reinforcement at each face (to be) based on a 12" thickness". Thus, the min 
required at each face is .0028x12x12=.40 sq in/ft as before.

With this amount of rebar you provided, even though somewhat less than ACI 
350, it is hard to believe that the 35 mil crack you mentioned is due to 
uncontrolled shrinkage and temperature. To me this is more like a structural 
crack. The "z" calc and limits provide a quantitive basis for determing 
minimum rebar size and spacing for loaded structures, where by a cracked 
section investigation the rebar stress can be calculated. An equivalent 
procedure for concrete shrinkage and temperature is needed.        

Jim Fulton


______________________________ Reply Separator 
_________________________________ Subject: RE: Water Retaining Concrete
Author:  seaint(--nospam--at)seaint.org at Internet Date:    9/30/98 3:38 PM


First, you should be using 0.25% of the gross wall area to determine your 
shrinkage steel.  This would indicate that you are a little light in your 
horizontal rebar.

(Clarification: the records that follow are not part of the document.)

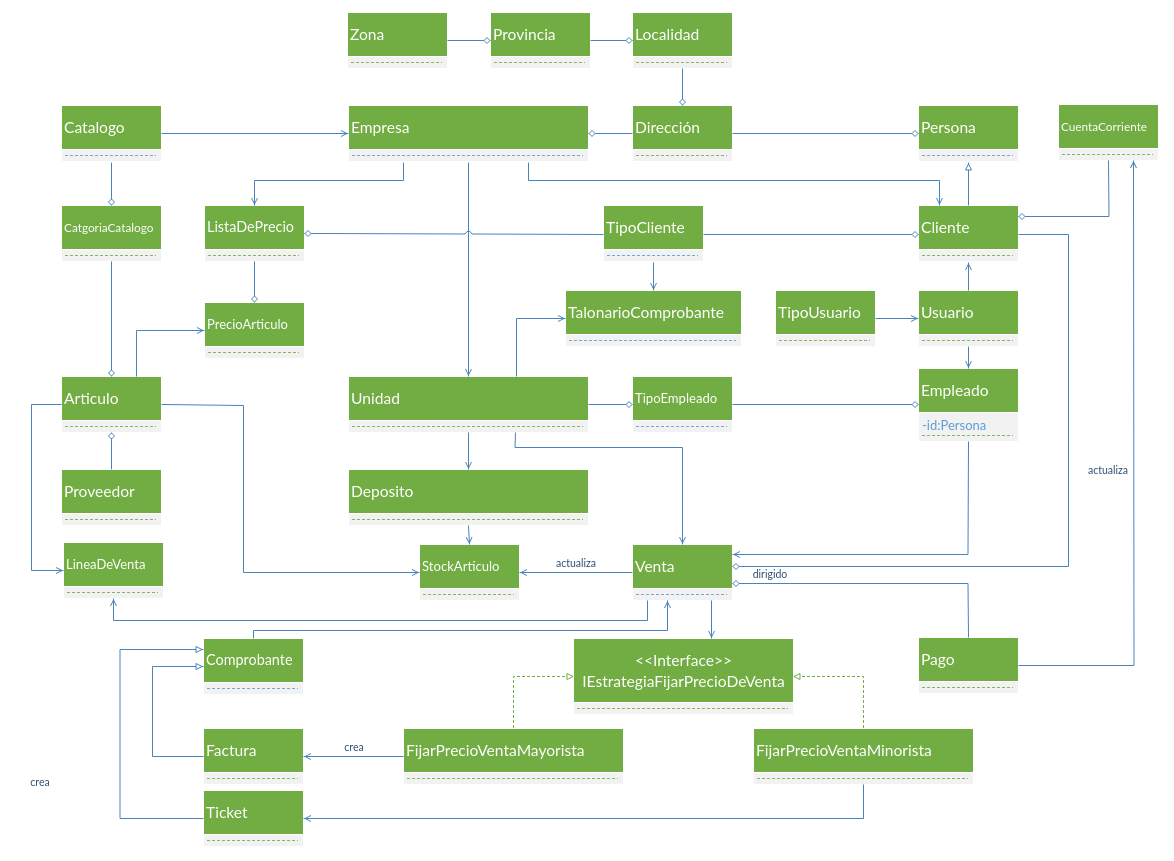
<!DOCTYPE html>
<html lang="es">
<head>
<meta charset="utf-8">
<title>Diagrama de clases</title>
<style>
:root {
  --green: #71ad42;
  --blue: #5b9bd5;
  --line: #4a83b9;
  --strip: #f2f2f2;
  --label: #2f4d73;
  --paper: #ffffff;
}
* { box-sizing: border-box; }
html, body { margin: 0; overflow: hidden; background: var(--paper); }
.diagram {
  position: relative;
  width: 1174px;
  height: 861px;
  overflow: hidden;
  font-family: Lato, "Open Sans", sans-serif;
}
.class {
  position: absolute;
  left: var(--x);
  top: var(--y);
  width: var(--w, 99px);
  display: flex;
  flex-direction: column;
  gap: 1px;
}
.class h2 {
  display: flex;
  align-items: center;
  height: 43px;
  margin: 0;
  padding: 0 0 var(--lift, 0) 2px;
  background: var(--green);
  color: var(--paper);
  font-size: var(--size, 15.6px);
  font-weight: 400;
  line-height: 21px;
  white-space: nowrap;
}
.class.interface h2 { height: 63px; padding: 0; justify-content: center; text-align: center; }
.members {
  height: 11px;
  padding: 5px 5px 0 3px;
  background: var(--strip);
}
.members::after {
  content: "";
  display: block;
  height: 1px;
  opacity: 0.85;
  background: repeating-linear-gradient(90deg, var(--dash, var(--green)) 0 3px, transparent 3px 5px);
}
.blue { --dash: var(--blue); }
.class.detailed .members { height: 28px; padding-top: 3px; }
.members p { margin: 0; height: 19px; line-height: 19px; font-size: 13px; color: var(--blue); }
.connectors { position: absolute; inset: 0; fill: none; stroke: var(--line); stroke-width: 1; stroke-linecap: square; }
.connectors marker { fill: var(--paper); stroke: var(--line); stroke-linecap: butt; }
.connectors #arrow { fill: none; }
.connectors #triangle-green { stroke: var(--green); }
.aggregation { marker-end: url(#diamond); }
.association { marker-end: url(#arrow); }
.generalization { marker-end: url(#triangle); }
.realization { marker-end: url(#triangle-green); stroke: var(--green); stroke-dasharray: 3 2; stroke-linecap: butt; }
.connectors marker path { stroke-dasharray: none; marker-end: none; }
.label {
  position: absolute;
  left: var(--x);
  top: var(--y);
  width: 56px;
  height: 13px;
  font-size: 10.5px;
  line-height: 13px;
  text-align: center;
  color: var(--label);
}
</style>
</head>
<body>
<main class="diagram">

  <section class="class" style="--x:348px;--y:13px"><h2>Zona</h2><div class="members"></div></section>
  <section class="class" style="--x:491px;--y:13px"><h2>Provincia</h2><div class="members"></div></section>
  <section class="class" style="--x:633px;--y:13px"><h2>Localidad</h2><div class="members"></div></section>

  <section class="class blue" style="--x:62px;--y:106px"><h2>Catalogo</h2><div class="members"></div></section>
  <section class="class blue" style="--x:349px;--y:106px;--w:239px"><h2>Empresa</h2><div class="members"></div></section>
  <section class="class" style="--x:633px;--y:106px"><h2>Dirección</h2><div class="members"></div></section>
  <section class="class blue" style="--x:919px;--y:106px"><h2>Persona</h2><div class="members"></div></section>
  <section class="class" style="--x:1059px;--y:105px;--size:11.8px"><h2>CuentaCorriente</h2><div class="members"></div></section>

  <section class="class" style="--x:62px;--y:206px;--size:11.8px"><h2>CatgoriaCatalogo</h2><div class="members"></div></section>
  <section class="class" style="--x:205px;--y:206px;--size:14.4px;--lift:2px"><h2>ListaDePrecio</h2><div class="members"></div></section>
  <section class="class blue" style="--x:604px;--y:206px"><h2>TipoCliente</h2><div class="members"></div></section>
  <section class="class" style="--x:919px;--y:206px"><h2>Cliente</h2><div class="members"></div></section>

  <section class="class" style="--x:205px;--y:303px;--size:13px"><h2>PrecioArticulo</h2><div class="members"></div></section>
  <section class="class blue" style="--x:566px;--y:291px;--w:175px"><h2>TalonarioComprobante</h2><div class="members"></div></section>
  <section class="class" style="--x:776px;--y:291px"><h2>TipoUsuario</h2><div class="members"></div></section>
  <section class="class" style="--x:919px;--y:291px"><h2>Usuario</h2><div class="members"></div></section>

  <section class="class" style="--x:62px;--y:377px"><h2>Articulo</h2><div class="members"></div></section>
  <section class="class" style="--x:349px;--y:377px;--w:239px"><h2>Unidad</h2><div class="members"></div></section>
  <section class="class blue" style="--x:633px;--y:377px;--size:13.1px"><h2>TipoEmpleado</h2><div class="members"></div></section>
  <section class="class detailed" style="--x:919px;--y:369px"><h2>Empleado</h2><div class="members"><p>-id:Persona</p></div></section>

  <section class="class" style="--x:62px;--y:470px"><h2>Proveedor</h2><div class="members"></div></section>
  <section class="class" style="--x:349px;--y:470px;--w:239px"><h2>Deposito</h2><div class="members"></div></section>

  <section class="class" style="--x:64px;--y:543px;--size:13.1px"><h2>LineaDeVenta</h2><div class="members"></div></section>
  <section class="class" style="--x:420px;--y:545px;--size:13.1px"><h2>StockArticulo</h2><div class="members"></div></section>
  <section class="class blue" style="--x:633px;--y:545px"><h2>Venta</h2><div class="members"></div></section>

  <section class="class blue" style="--x:204px;--y:639px;--size:14.4px;--lift:2px"><h2>Comprobante</h2><div class="members"></div></section>
  <section class="class interface" style="--x:574px;--y:639px;--w:219px"><h2>&lt;&lt;Interface&gt;&gt;<br>IEstrategiaFijarPrecioDeVenta</h2><div class="members"></div></section>
  <section class="class" style="--x:919px;--y:638px"><h2>Pago</h2><div class="members"></div></section>

  <section class="class" style="--x:204px;--y:729px"><h2>Factura</h2><div class="members"></div></section>
  <section class="class" style="--x:404px;--y:729px;--w:219px"><h2>FijarPrecioVentaMayorista</h2><div class="members"></div></section>
  <section class="class" style="--x:754px;--y:729px;--w:219px"><h2>FijarPrecioVentaMinorista</h2><div class="members"></div></section>
  <section class="class" style="--x:204px;--y:791px"><h2>Ticket</h2><div class="members"></div></section>

  <svg class="connectors" width="1174" height="861" viewBox="0 0 1174 861" aria-hidden="true">
    <defs>
      <marker id="arrow" markerUnits="userSpaceOnUse" markerWidth="9" markerHeight="9" refX="8" refY="4" orient="auto">
        <path d="M1 1L7 4L1 7"/>
      </marker>
      <marker id="diamond" markerUnits="userSpaceOnUse" markerWidth="9" markerHeight="9" refX="7" refY="4" orient="auto">
        <path d="M1 4L4 1L7 4L4 7Z"/>
      </marker>
      <marker id="triangle" markerUnits="userSpaceOnUse" markerWidth="9" markerHeight="9" refX="8" refY="4" orient="auto">
        <path d="M1 1L7 4L1 7Z"/>
      </marker>
      <marker id="triangle-green" markerUnits="userSpaceOnUse" markerWidth="9" markerHeight="9" refX="7" refY="4" orient="auto">
        <path d="M1 1L7 4L1 7Z"/>
      </marker>
    </defs>

    <g class="aggregation">
      <path d="M448 40.5H490"/>
      <path d="M591 40.5H632"/>
      <path d="M682.5 69V105"/>
      <path d="M632 133.5H589"/>
      <path d="M733 133.5H918"/>
      <path d="M111.5 163V205"/>
      <path d="M111.5 262V376"/>
      <path d="M111.5 469V433"/>
      <path d="M254.5 262V302"/>
      <path d="M603 234.5L472 234Q468.5 228 465 234L320 233.5H305"/>
      <path d="M704 234.5H918"/>
      <path d="M1108.5 161L1109 216.5H1019"/>
      <path d="M589 404.5H632"/>
      <path d="M733 404.5H918"/>
      <path d="M1019 234.5H1068.5V566.5H733"/>
      <path d="M968.5 637L968 583.5H733"/>
    </g>

    <g class="association">
      <path d="M162 133.5H348"/>
      <path d="M403.5 163V180.5H254.5V205"/>
      <path d="M468.5 163V376"/>
      <path d="M528.5 163V180.5H939.5V205"/>
      <path d="M653.5 263V290"/>
      <path d="M876 318.5H918"/>
      <path d="M968.5 290V263"/>
      <path d="M968.5 347V368"/>
      <path d="M516.5 376V318.5H565"/>
      <path d="M136.5 376V330.5H204"/>
      <path d="M61 404.5H31.5V570.5H63"/>
      <path d="M162 404.5L243.5 405.5V572.5H419"/>
      <path d="M468.5 433V469"/>
      <path d="M515.5 433L515 447.5H682.5V544"/>
      <path d="M468.5 526L469.5 544"/>
      <path d="M632 572.5H520"/>
      <path d="M968.5 442L968 554.5H733"/>
      <path d="M647.5 601V620.5H113.5V599"/>
      <path d="M253.5 638V630.5H667.5V601"/>
      <path d="M711.5 601V638"/>
      <path d="M1019 665.5H1134L1133.5 161"/>
      <path d="M403 756.5H304"/>
      <path d="M863.5 785V818.5H304"/>
    </g>

    <g class="generalization">
      <path d="M968.5 205V163"/>
      <path d="M203 756.5H152.5V666.5H203"/>
      <path d="M203 818.5H120V649.5H203"/>
    </g>

    <g class="realization">
      <path d="M513.5 728V676.5H573"/>
      <path d="M863.5 728V676.5H794"/>
    </g>
  </svg>

  <span class="label" style="--x:548px;--y:557px">actualiza</span>
  <span class="label" style="--x:742px;--y:568px">dirigido</span>
  <span class="label" style="--x:326px;--y:741px">crea</span>
  <span class="label" style="--x:1080px;--y:464px">actualiza</span>
  <span class="label" style="--x:12px;--y:776px">crea</span>
</main>
</body>
</html>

It would be interesting to see what your control joints look like. Generally, 
I like to form a joint with a formed V joint on each side of the wall and cut 
every other or each horizontal rebar that would otherwise run through the 
joint to insure that the crack will occur in the control joint. Place a water 
stop in the joint.  It is important to form a weakened vertical plane.

Now for the bad news.  Your concrete will continue to shrink for about 5 
years.  At 28 days only about 40% of the shrinkage has occurred.  At 1 year 
80% of the shrinkage has occurred.  If you seal the cracks with an epoxy, the 
wall will probably crack somewhere else.  You might want to consider a 
material like Sika Fix which seals the crack with a material that reacts with 
water, foams up, and remains flexible.

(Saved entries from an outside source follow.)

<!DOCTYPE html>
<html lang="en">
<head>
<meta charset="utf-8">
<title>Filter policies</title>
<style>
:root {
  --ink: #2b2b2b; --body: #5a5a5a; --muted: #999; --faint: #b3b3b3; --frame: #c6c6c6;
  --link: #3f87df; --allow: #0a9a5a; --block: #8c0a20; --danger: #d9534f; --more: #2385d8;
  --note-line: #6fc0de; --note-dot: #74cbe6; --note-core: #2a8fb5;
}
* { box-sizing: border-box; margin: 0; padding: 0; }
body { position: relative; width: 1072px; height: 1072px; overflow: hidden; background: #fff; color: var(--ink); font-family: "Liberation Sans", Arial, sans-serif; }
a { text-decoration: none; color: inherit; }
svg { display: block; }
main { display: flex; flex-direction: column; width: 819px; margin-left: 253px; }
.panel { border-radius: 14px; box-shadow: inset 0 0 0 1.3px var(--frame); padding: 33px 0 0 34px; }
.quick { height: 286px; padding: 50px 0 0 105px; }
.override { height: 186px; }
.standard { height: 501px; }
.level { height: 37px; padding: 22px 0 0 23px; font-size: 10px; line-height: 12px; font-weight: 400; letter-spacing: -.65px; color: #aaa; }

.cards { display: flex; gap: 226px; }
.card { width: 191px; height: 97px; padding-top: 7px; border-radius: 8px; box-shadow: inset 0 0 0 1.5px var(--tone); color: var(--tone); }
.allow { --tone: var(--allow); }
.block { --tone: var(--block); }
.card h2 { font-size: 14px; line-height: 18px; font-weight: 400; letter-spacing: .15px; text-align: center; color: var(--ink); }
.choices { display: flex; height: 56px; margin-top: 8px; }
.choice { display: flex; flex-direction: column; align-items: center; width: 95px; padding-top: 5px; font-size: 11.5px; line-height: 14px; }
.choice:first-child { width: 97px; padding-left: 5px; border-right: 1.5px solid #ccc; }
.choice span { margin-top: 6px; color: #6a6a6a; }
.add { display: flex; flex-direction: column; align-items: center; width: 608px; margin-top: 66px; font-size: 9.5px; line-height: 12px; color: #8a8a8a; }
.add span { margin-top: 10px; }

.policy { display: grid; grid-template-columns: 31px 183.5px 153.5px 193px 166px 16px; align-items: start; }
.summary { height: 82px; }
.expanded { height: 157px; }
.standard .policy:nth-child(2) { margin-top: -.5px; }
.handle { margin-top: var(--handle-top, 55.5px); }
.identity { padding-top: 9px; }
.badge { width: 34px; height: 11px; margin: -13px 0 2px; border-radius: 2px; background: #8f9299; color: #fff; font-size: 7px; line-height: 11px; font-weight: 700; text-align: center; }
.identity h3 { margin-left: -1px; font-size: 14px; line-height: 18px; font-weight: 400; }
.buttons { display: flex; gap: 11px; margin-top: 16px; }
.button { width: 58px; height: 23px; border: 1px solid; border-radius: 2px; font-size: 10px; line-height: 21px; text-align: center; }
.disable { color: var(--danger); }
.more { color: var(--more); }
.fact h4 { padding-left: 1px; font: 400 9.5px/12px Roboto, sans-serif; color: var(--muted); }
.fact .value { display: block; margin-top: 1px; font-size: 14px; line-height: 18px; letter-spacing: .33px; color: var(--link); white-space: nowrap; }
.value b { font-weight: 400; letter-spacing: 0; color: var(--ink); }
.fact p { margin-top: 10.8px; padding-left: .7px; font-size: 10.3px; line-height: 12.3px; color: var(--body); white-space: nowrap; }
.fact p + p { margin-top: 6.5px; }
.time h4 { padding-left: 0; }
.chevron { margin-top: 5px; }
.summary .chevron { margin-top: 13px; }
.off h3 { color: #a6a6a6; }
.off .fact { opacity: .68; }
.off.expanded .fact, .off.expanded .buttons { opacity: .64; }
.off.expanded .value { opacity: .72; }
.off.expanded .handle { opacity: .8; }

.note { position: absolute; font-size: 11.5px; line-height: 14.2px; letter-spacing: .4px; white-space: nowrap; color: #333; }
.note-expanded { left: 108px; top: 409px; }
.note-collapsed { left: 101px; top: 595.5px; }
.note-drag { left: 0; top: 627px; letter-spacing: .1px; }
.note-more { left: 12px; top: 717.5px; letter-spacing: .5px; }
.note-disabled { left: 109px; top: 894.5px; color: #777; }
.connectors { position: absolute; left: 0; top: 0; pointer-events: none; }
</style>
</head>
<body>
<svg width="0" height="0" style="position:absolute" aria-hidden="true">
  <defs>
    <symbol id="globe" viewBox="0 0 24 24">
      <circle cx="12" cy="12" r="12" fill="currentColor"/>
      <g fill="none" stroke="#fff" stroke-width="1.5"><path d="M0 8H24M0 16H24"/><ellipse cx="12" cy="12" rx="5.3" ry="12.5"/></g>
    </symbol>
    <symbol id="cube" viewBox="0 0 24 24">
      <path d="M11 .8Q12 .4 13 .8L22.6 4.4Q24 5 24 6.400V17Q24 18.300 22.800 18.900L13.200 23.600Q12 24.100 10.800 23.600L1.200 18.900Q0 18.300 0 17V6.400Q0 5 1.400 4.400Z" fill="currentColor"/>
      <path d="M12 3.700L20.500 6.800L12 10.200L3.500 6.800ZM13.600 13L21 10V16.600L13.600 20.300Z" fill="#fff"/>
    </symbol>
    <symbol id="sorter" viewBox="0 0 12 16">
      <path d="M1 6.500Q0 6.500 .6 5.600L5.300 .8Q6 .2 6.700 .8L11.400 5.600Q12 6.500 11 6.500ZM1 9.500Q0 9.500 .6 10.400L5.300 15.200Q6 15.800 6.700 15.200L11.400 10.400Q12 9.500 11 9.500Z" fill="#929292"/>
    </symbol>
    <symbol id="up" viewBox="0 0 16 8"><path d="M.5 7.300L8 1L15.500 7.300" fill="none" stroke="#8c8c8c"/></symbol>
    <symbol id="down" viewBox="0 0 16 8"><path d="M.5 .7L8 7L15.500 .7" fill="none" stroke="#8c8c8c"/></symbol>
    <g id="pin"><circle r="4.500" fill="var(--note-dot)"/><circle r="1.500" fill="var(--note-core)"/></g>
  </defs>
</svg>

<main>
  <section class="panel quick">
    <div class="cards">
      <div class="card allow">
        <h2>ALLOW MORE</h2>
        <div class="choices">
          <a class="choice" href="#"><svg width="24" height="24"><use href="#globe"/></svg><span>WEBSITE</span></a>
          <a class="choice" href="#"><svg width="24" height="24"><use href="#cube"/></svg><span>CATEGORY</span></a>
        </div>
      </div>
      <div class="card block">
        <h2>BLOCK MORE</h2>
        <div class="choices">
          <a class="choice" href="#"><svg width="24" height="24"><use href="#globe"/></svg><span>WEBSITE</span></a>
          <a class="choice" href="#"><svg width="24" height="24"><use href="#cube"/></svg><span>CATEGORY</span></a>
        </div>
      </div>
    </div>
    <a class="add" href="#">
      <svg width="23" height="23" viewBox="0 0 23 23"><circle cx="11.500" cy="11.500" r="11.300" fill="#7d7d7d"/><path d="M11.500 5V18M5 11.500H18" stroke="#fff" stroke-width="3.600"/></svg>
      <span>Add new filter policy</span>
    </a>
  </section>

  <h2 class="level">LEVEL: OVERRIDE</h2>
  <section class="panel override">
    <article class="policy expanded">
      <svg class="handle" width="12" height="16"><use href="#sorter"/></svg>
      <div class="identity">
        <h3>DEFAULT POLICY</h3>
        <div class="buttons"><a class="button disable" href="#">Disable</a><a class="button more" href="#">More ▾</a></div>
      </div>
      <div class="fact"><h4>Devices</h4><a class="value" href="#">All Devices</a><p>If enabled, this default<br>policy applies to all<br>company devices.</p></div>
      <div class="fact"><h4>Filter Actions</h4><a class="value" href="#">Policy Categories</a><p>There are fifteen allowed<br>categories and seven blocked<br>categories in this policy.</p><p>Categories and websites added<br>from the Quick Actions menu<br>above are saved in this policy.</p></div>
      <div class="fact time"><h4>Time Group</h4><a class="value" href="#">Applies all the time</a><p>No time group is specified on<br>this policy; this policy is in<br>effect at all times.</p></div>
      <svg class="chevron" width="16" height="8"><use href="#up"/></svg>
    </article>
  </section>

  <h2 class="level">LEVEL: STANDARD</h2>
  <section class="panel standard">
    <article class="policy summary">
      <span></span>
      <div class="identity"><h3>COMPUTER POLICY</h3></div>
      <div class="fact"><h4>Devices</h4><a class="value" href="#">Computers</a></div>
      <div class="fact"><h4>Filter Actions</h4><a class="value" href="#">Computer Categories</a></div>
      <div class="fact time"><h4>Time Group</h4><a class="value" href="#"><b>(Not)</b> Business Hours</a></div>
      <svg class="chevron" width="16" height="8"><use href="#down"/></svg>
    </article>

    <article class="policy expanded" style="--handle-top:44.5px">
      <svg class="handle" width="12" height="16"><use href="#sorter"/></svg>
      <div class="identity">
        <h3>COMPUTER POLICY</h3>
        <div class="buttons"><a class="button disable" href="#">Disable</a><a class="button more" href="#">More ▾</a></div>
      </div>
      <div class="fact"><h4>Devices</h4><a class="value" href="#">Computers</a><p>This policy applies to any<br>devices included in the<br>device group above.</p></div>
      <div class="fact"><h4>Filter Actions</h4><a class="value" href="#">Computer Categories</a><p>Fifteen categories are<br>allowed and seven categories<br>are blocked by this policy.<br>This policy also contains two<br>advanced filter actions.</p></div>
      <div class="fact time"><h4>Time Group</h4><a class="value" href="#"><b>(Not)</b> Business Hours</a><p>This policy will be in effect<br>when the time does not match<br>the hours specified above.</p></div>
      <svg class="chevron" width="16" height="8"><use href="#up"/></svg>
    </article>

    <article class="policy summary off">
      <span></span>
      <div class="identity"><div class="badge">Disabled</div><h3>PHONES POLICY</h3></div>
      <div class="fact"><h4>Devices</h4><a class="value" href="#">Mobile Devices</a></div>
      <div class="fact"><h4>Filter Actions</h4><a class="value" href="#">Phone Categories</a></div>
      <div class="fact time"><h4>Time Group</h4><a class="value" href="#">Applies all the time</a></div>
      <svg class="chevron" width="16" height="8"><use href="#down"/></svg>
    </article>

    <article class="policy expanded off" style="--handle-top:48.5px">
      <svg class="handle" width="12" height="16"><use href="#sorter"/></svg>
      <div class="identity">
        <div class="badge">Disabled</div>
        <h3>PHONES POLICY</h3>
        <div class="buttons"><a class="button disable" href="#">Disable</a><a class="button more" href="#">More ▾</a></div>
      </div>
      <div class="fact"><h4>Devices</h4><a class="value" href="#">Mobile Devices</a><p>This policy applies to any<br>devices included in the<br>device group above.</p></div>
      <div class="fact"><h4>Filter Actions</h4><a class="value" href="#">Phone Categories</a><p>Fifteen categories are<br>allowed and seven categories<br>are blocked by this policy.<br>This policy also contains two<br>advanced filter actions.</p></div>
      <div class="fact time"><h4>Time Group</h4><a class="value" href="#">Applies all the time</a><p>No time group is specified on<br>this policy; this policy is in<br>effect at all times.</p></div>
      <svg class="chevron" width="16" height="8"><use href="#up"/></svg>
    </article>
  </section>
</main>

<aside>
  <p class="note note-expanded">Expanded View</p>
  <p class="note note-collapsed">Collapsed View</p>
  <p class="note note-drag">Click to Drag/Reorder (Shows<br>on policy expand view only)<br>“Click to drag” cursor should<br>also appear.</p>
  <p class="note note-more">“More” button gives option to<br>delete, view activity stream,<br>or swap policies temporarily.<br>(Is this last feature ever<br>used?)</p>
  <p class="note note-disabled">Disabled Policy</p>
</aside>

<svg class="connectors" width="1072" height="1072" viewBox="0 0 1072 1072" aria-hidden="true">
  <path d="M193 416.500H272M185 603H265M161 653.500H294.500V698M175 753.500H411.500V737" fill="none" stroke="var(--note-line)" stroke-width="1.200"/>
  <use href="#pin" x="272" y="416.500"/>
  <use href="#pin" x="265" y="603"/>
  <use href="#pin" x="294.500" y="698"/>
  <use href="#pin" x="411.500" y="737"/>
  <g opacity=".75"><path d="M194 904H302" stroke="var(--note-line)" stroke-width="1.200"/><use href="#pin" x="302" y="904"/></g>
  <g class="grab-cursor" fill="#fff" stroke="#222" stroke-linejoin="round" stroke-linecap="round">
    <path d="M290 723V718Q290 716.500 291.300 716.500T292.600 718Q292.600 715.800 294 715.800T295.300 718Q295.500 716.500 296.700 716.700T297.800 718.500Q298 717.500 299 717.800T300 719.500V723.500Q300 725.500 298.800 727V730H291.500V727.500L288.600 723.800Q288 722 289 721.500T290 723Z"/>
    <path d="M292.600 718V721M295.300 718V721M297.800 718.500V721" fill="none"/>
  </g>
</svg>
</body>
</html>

Harold Sprague
The Neenan Company
harold.sprague(--nospam--at)neenan.com


-----Original Message-----
From: Chance, Acie P. [mailto:acie_chance(--nospam--at)wdi.disney.com] Sent: Wednesday, 
September 30, 1998 2:46 PM
To: 'seaint(--nospam--at)seaint.org'
Subject: Water Retaining Concrete


I am designing retaining walls which will form the edges of a lagoon. The 
first two walls we poured have cracks which go completely through the wall. 
The cracks appear to be shrinkage cracks. The mix design uses 4000 psi 
concrete with flyash, super P and well graded aggregate. The walls are 
between 10 and 20 ft. high and 2 ft. thick. Vertical steel is # 7 @ 12 back 
side and  #5 at 12 water side. Horz. steel is # 5 @ 12 both faces. Crack 
control joints are located at 25 ft. O/C. This follows ACI 350 
recommendations. I am worried about the damage to the rebar from the 
chlorinated water moving through the cracks. We do not intend to waterproof 
the lagoon but we do need to insure the structural integrity of the wall. The 
existing cracks are from .002" wide to .035" wide and will be injected but I 
have a lot of wall left to pour. If any one knows of a good authority on cast 
in place concrete for water retention I would be interested.